But the willingness to ask will depend on how inclusive your culture is when it comes to the organizational hierarchy. Most cultures today have emphasized the value of personal inclusion. They are working to create a culture where people can be themselves and be comfortable inside a group where people are different from each other. What has been less emphasized, however, is what we call “structural inclusion,” where people at different levels are more routinely included in decision making and planning conversations. If those lines are more rigid, people will be less likely to ask questions and end up making up the stories about what is happening in all those high-level discussions.
You can address those areas of culture friction directly by making targeted changes in the way you do your work. There are several different technology solutions, for example, for creating a transparency architecture that enables more information to be available to more people all the time. Asynchronous communication tools like Slack allow people to continuously share information that is then accessed by others only at the moment they need it. So, when the members ask the meetings team about the advocacy issue, a quick review of the right Slack channels could give them just enough information to effectively answer the members’ questions, without needing to take the time to find the advocacy staff and ask them.
You could also use similar tools to share updates on the return to the office planning, but another way to address the source of that friction would be to create some working groups that are made up of people from all levels in the hierarchy. When we do a culture design project with clients, we always create a “culture team” that is diverse both in terms of hierarchical levels and functional area. This not only reinforces the idea that ownership of the culture exists at all levels, but it also helps in information sharing, because each team member connects to a different group of core colleagues in the office, so information ends up being disseminated in a more decentralized way, which speeds up the information flow.
Every time you make a change to the way you do work that results in people being able to make better decisions, serve members and customers better, and feel more empowered and effective, you are improving your culture.
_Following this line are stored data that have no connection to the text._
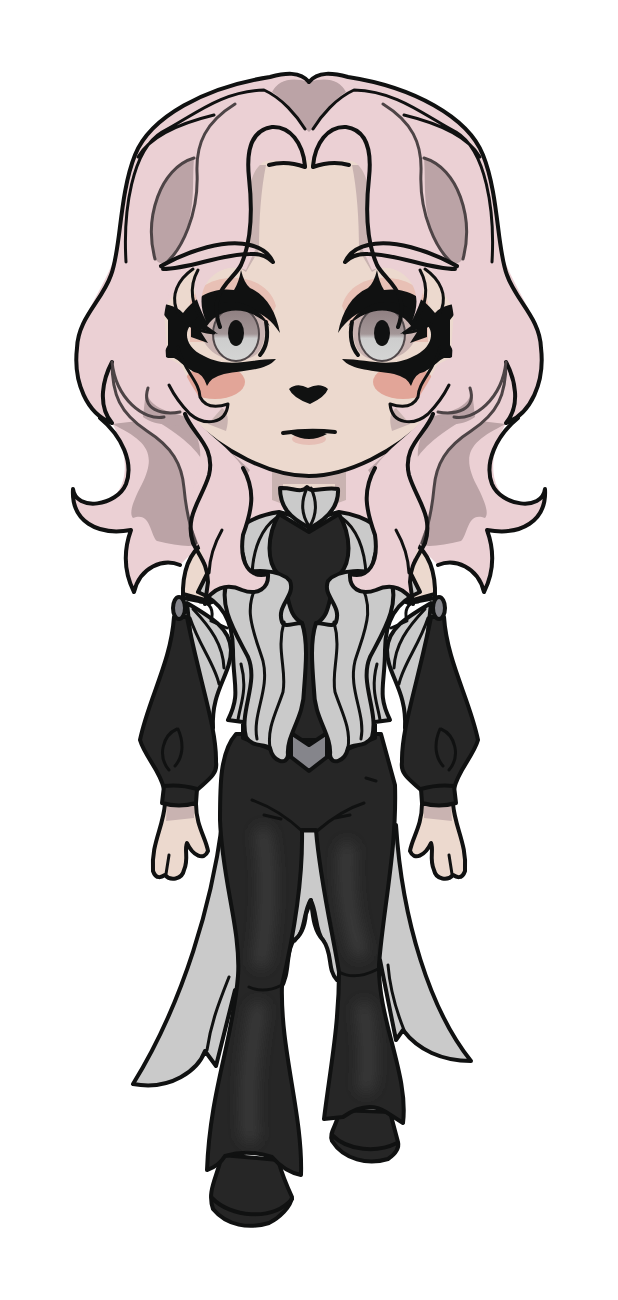
<!DOCTYPE html>
<html lang="en">
<head>
<meta charset="utf-8">
<title>Chibi character with pink hair</title>
<style>
:root{--ink:#101111;--soft-ink:#4d4446;--hair:#ebd0d4;--hair-shade:#bba3a6;--skin:#ecd9ce;--skin-shade:#c9b3b1;--blush:#e2a598;--cloth:#262626;--cloth-light:#3a3a3a;--silver:#cacaca;--steel:#85858b;--paper:#fff}
html,body{margin:0;background:var(--paper);overflow:hidden}
svg{display:block;width:618px;height:1300px}
.line{stroke:var(--ink);stroke-width:4;stroke-linecap:round;stroke-linejoin:round}
.thin{stroke-width:3}
.soft{stroke:var(--soft-ink);stroke-width:3}
.none{fill:none}
.hair{fill:var(--hair)}
.hair-shade{fill:var(--hair-shade)}
.skin{fill:var(--skin)}
.skin-shade{fill:var(--skin-shade)}
.cloth{fill:var(--cloth)}
.silver{fill:var(--silver)}
.steel{fill:var(--steel)}
.ink{fill:var(--ink)}
.blush{fill:var(--blush)}
.sheen{fill:none;stroke:var(--cloth-light);stroke-width:16;stroke-linecap:round;filter:url(#blur)}
</style>
</head>
<body>
<svg viewBox="0 0 618 1300" role="img" aria-label="Chibi figure with long pink hair, dark eye make-up, a silver tailcoat and black flared trousers">
<defs>
<filter id="blur" x="-200%" y="-20%" width="500%" height="140%"><feGaussianBlur stdDeviation="7"/></filter>
<linearGradient id="iris" x1="0" y1="0" x2="0" y2="1"><stop offset="0" stop-color="#8d7d7f"/><stop offset=".5" stop-color="#a39697"/><stop offset=".58" stop-color="#cdcdcd"/><stop offset="1" stop-color="#d4d5d4"/></linearGradient>

<g id="back-hair">
<path class="hair" d="M309 82C215 70 135 115 125 215C118 280 77 310 77 352C76 390 88 414 112 423C134 463 125 495 105 501C88 505 74 501 73 489C71 521 97 536 131 530C123 552 125 574 134 592C140 567 163 558 180 565L205 540L309 500Z"/>
<path class="hair-shade" d="M112 424C145 440 158 452 142 484C132 503 129 514 133 518C151 511 150 535 157 541C175 545 190 548 200 544L250 470L190 415Z"/>
<path class="hair" d="M112 362C112 395 120 413 147 431C172 447 182 464 184 488C186 510 190 530 202 545C214 510 216 488 207 468C196 446 176 432 148 416Z"/>
<path class="line none" d="M100 418C122 436 134 463 126 484C117 506 76 512 73 489C71 521 97 536 131 530C123 552 125 574 134 592C140 567 163 558 180 565"/>
<path class="line soft none" d="M112 362C112 395 120 413 147 431C172 447 182 464 184 488C186 510 189 525 196 543"/>
</g>

<g id="arm">
<path class="skin line" d="M205 542C190 552 182 570 183 598L210 603Z"/>
<path class="skin line" d="M165 804C163 828 151 844 153 871C156 880 162 877 165 875C170 881 182 880 184 870C189 859 184 850 187 843C193 856 204 861 208 851C206 838 196 826 196 804Z"/>
<path class="skin-shade" d="M167 806H194V818L166 821Z"/>
<path class="line thin none" d="M169 855L166 874"/>
<path class="silver line" d="M187 603C211 617 230 628 231 650C231 675 211 690 213 728L196 690Z"/>
<path class="line thin none" d="M190 618C199 645 215 665 219 684M193 609C211 628 223 645 224 668"/>
<path class="cloth line" d="M174 617C171 662 148 700 140 740C145 757 160 770 164 789L197 790C208 780 218 774 216 762C217 729 199 679 187 617Z"/>
<path class="line thin none" d="M177 729C163 735 157 756 169 770M178 729C185 745 182 758 175 766"/>
<path class="cloth line" d="M164 786L162 803Q179 808 196 803L197 789Q180 784 164 786Z"/>
<path class="line none" d="M183 594L212 602" stroke-width="6"/>
<ellipse class="steel line" cx="179" cy="608" rx="6" ry="11"/>
</g>

<g id="coat-half">
<path class="silver line" d="M279 512C250 516 232 530 218 552L198 592C218 600 233 616 233 650C233 685 241 694 228 720L243 722V738L290 757L309 690V520Z"/>
<path class="line thin none" d="M232 531C239 545 246 552 246 575M276 518C262 528 253 548 252 575M238 573H272M200 602C211 602 214 611 211 621L227 628M241 664C248 690 240 705 238 720"/>
</g>

<g id="lapel">
<path class="silver line" d="M228 577C217 605 235 632 248 657C259 683 239 711 246 737C253 748 263 743 270 748C273 762 287 766 288 755C286 735 304 718 304 690C306 665 308 641 302 623C293 623 285 628 282 622C276 605 296 596 290 581C280 569 253 568 228 577Z"/>
<path class="line thin none" d="M260 580C241 608 254 632 263 661C270 690 252 714 257 739M284 622C276 650 287 670 283 692C276 713 267 728 270 748"/>
</g>

<g id="eye">
<ellipse class="blush" cx="215" cy="382" rx="30" ry="17"/>
<path fill="#e8c0b5" d="M190 302C203 270 266 268 276 306L260 342H190Z"/>
<path class="ink" d="M154 302C164 304 176 305 183 313C200 291 220 288 234 290Q239 282 241 270Q244 283 250 288C266 295 276 311 280 333C270 318 262 314 250 309L190 326C184 333 186 348 204 356C228 369 250 359 276 359C266 371 244 370 224 374Q211 377 207 386Q203 373 194 372C182 365 179 360 174 358L161 358L168 345L168 320Z"/>
<path class="skin-shade" d="M198 321C218 300 252 300 265 323C266 345 260 358 242 360C220 361 201 351 198 321Z"/>
<ellipse cx="236" cy="334" rx="23" ry="27" fill="url(#iris)" stroke="#50484a" stroke-width="2"/>
<ellipse class="ink" cx="236" cy="333" rx="8" ry="13"/>
<path class="ink" d="M191 326C207 298 249 290 270 326C249 306 222 305 207 326L218 334L199 329L208 343L191 337Z"/>
<path class="line none" d="M266 322Q270 343 260 355"/>
</g>

<g id="hair-half">
<path class="skin-shade" d="M266 165C261 190 259 218 259 250L246 272L232 263L246 165Z"/>
<path class="hair" d="M309 82C300 71 285 73 270 77C205 87 150 117 135 155C119 195 121 250 111 275C102 301 78 318 77 348C73 382 87 414 112 423C97 405 103 379 112 362C116 399 144 421 164 417C183 414 190 418 196 434C206 460 196 472 190 500C188 530 205 552 208 574C209 586 205 594 205 604C211 588 227 583 242 590C258 596 269 588 268 574C250 579 239 564 243 535C252 510 256 491 243 468C231 448 207 435 194 417C208 428 226 421 228 404C216 411 203 408 200 399C195 390 187 379 181 365L166 357L164 320C165 302 172 278 188 270L236 264C252 240 249 223 250 199C248 183 255 165 266 161C283 157 293 169 305 166C303 149 290 128 272 126L309 130Z"/>
<path class="hair-shade" d="M272 92Q282 74 309 82V132C296 121 287 101 272 92ZM194 158C160 168 144 218 155 259C164 271 177 255 184 237C196 207 192 181 194 158ZM146 390C150 414 181 411 190 420L194 428C174 424 157 427 143 417Z"/>
<path class="skin-shade" d="M222 408Q231 414 226 431L208 424Z"/>
<path class="hair" d="M246 270C220 260 190 285 206 321C196 300 190 284 198 268L161 267Q209 246 256 248Z"/>
<path class="line none" d="M309 82C300 71 285 73 270 77C205 87 150 117 135 155C119 195 121 250 111 275C102 301 78 318 77 348C73 382 87 414 112 423C97 405 103 379 112 362"/>
<path class="line none thin" d="M126 262C123 210 132 150 162 132C193 116 221 91 264 90C282 98 297 116 305 129M214 115C185 122 151 135 138 157"/>
<path class="line none" d="M305 166C303 143 290 126 272 127C251 130 246 150 249 178C252 205 253 238 241 265C233 281 207 291 220 327M269 165Q286 160 305 167"/>
<path class="line soft none" d="M235 104C206 122 196 143 197 172C199 211 183 252 161 267M194 158C160 168 144 218 155 259"/>
<path class="line none" d="M161 266C190 250 225 239 250 245Q267 249 273 262Q264 253 250 254C220 254 190 269 163 269"/>
<path class="line thin none" d="M193 269C160 292 174 330 214 333M198 270C188 288 192 307 203 320M178 347C183 370 200 382 200 397Q207 411 228 404C226 425 204 426 190 414C180 404 174 395 169 385"/>
<path class="line soft none" d="M112 362C116 399 144 421 164 417M148 388C141 410 162 415 180 412"/>
<path class="line none" d="M185 414C192 434 216 446 209 475C202 499 184 516 193 543C200 557 208 565 208 582L205 604C211 588 227 583 242 590C258 596 269 588 268 574C250 579 239 564 243 535C252 510 256 491 243 468"/>
<path class="line thin none" d="M209 573Q210 551 222 530"/>
</g>
</defs>

<g id="coat-tails">
<path class="silver line" d="M222 825C212 900 185 1000 133 1084C171 1091 198 1070 205 1051L216 1066L235 990L280 990C291 973 285 951 294 940Q304 934 306 914L311 900C313 920 315 932 323 940C333 953 327 970 337 980L380 960L396 1040L403 1030C418 1050 442 1061 471 1061C430 1010 402 920 396 825Z"/>
<path class="line thin none" d="M229 977C220 1000 211 1022 207 1050M388 965C390 990 396 1010 404 1030M310 900C303 912 305 930 295 941M311 900C318 912 315 930 324 941"/>
</g>

<use href="#back-hair"/>
<use href="#back-hair" transform="matrix(-1 0 0 1 618 0)"/>

<g id="shoes">
<path class="cloth line" d="M222 1155C216 1180 207 1191 213 1209C227 1226 249 1229 269 1223C279 1218 291 1207 292 1197C285 1182 282 1174 278 1160Z"/>
<path class="line none" d="M212 1198C230 1217 272 1222 292 1199"/>
<path class="cloth line" d="M338 1110C340 1123 328 1131 332 1141C344 1160 368 1165 388 1159Q400 1151 398 1142L390 1112Z"/>
<path class="line none" d="M332 1135C348 1151 377 1153 397 1143"/>
</g>

<g id="trousers">
<path class="cloth line" d="M236 734C220 752 220 785 220 820C222 880 241 930 238 976C233 1040 210 1090 207 1170Q219 1166 225 1156Q248 1149 272 1157Q285 1172 301 1175C303 1115 280 1050 282 985C295 930 303 880 302 830H316C320 880 332 930 339 972C339 1025 330 1070 324 1119L343 1117Q367 1100 386 1112L403 1123C409 1075 378 1020 379 965C383 910 397 850 395 785L381 734Z"/>
<path class="sheen" d="M263 835Q272 890 261 960M258 1010Q245 1080 250 1135M347 850Q343 900 359 950M364 1010Q371 1060 366 1085"/>
<path class="line thin none" d="M252 800C269 806 287 817 302 831H317C331 819 345 809 364 803M264 815L281 819M335 818L350 815M366 778L376 781M282 985Q264 994 249 987M339 972Q355 981 378 969"/>
</g>

<use href="#arm"/>
<use href="#arm" transform="matrix(-1 0 0 1 618 0)"/>

<g id="bodice">
<use href="#coat-half"/>
<use href="#coat-half" transform="matrix(-1 0 0 1 618 0)"/>
<path class="cloth line" d="M279 514C266 537 267 562 278 574C292 595 285 613 302 623C309 650 298 670 289 694L292 740H326L330 694C321 670 308 650 317 623C333 613 326 595 340 574C351 562 352 537 339 514L309 532Z"/>
<path class="steel line" d="M291 733L309 745L327 733L327 757L309 771L291 757Z"/>
<use href="#lapel"/>
<use href="#lapel" transform="matrix(-1 0 0 1 618 0)"/>
</g>

<g id="neck">
<path class="skin-shade" d="M272 460H346V500L309 514L272 500Z"/>
<path class="skin" d="M283 484H335V497H283Z"/>
<path class="silver line" d="M280 488C292 487 301 494 307 487C312 494 325 486 338 489C339 506 329 518 310 528C289 518 280 506 280 488Z"/>
<path class="line thin none" d="M307 488C301 501 301 514 309 526M311 488C317 501 317 514 310 526"/>
</g>

<g id="face">
<path class="skin" d="M258 160H360L372 262L430 270L454 310L450 365L434 418C400 450 350 477 309 477C268 477 218 450 184 418L168 365L164 310L188 270L246 262Z"/>
<path class="line none" d="M190 419C222 451 270 476 309 476C348 476 396 451 428 419"/>
<use href="#eye"/>
<use href="#eye" transform="matrix(-1 0 0 1 618 0)"/>
<path class="ink" d="M289 389Q297 382 308 388Q320 382 328 389Q325 397 310 404Q293 398 289 389Z"/>
<ellipse cx="309" cy="439" rx="17" ry="6" fill="#e6bfb6"/>
<path class="ink" d="M291 434Q309 426 327 434Q309 444 291 434Z"/>
<path class="line none" d="M283 433Q309 429 335 432" stroke-width="3"/>
</g>

<g id="front-hair">
<use href="#hair-half"/>
<use href="#hair-half" transform="matrix(-1 0 0 1 618 0)"/>
</g>
</svg>
</body>
</html>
There is more to your culture work, of course, like setting core values, creating rituals and artifacts that communicate what your culture is, and even developing metrics that connect your culture change work to measurable organizational results. But right now, in order to make sure your association is the beneficiary of the great resignation rather than a victim of it, your focus should be on eliminating areas of culture friction. You can’t make your culture perfect in a short amount of time, but you don’t have to. When people see that you are actively designing the culture to make them more successful, they will realize it’s worth sticking it out with you rather than risking a future at an unknown culture.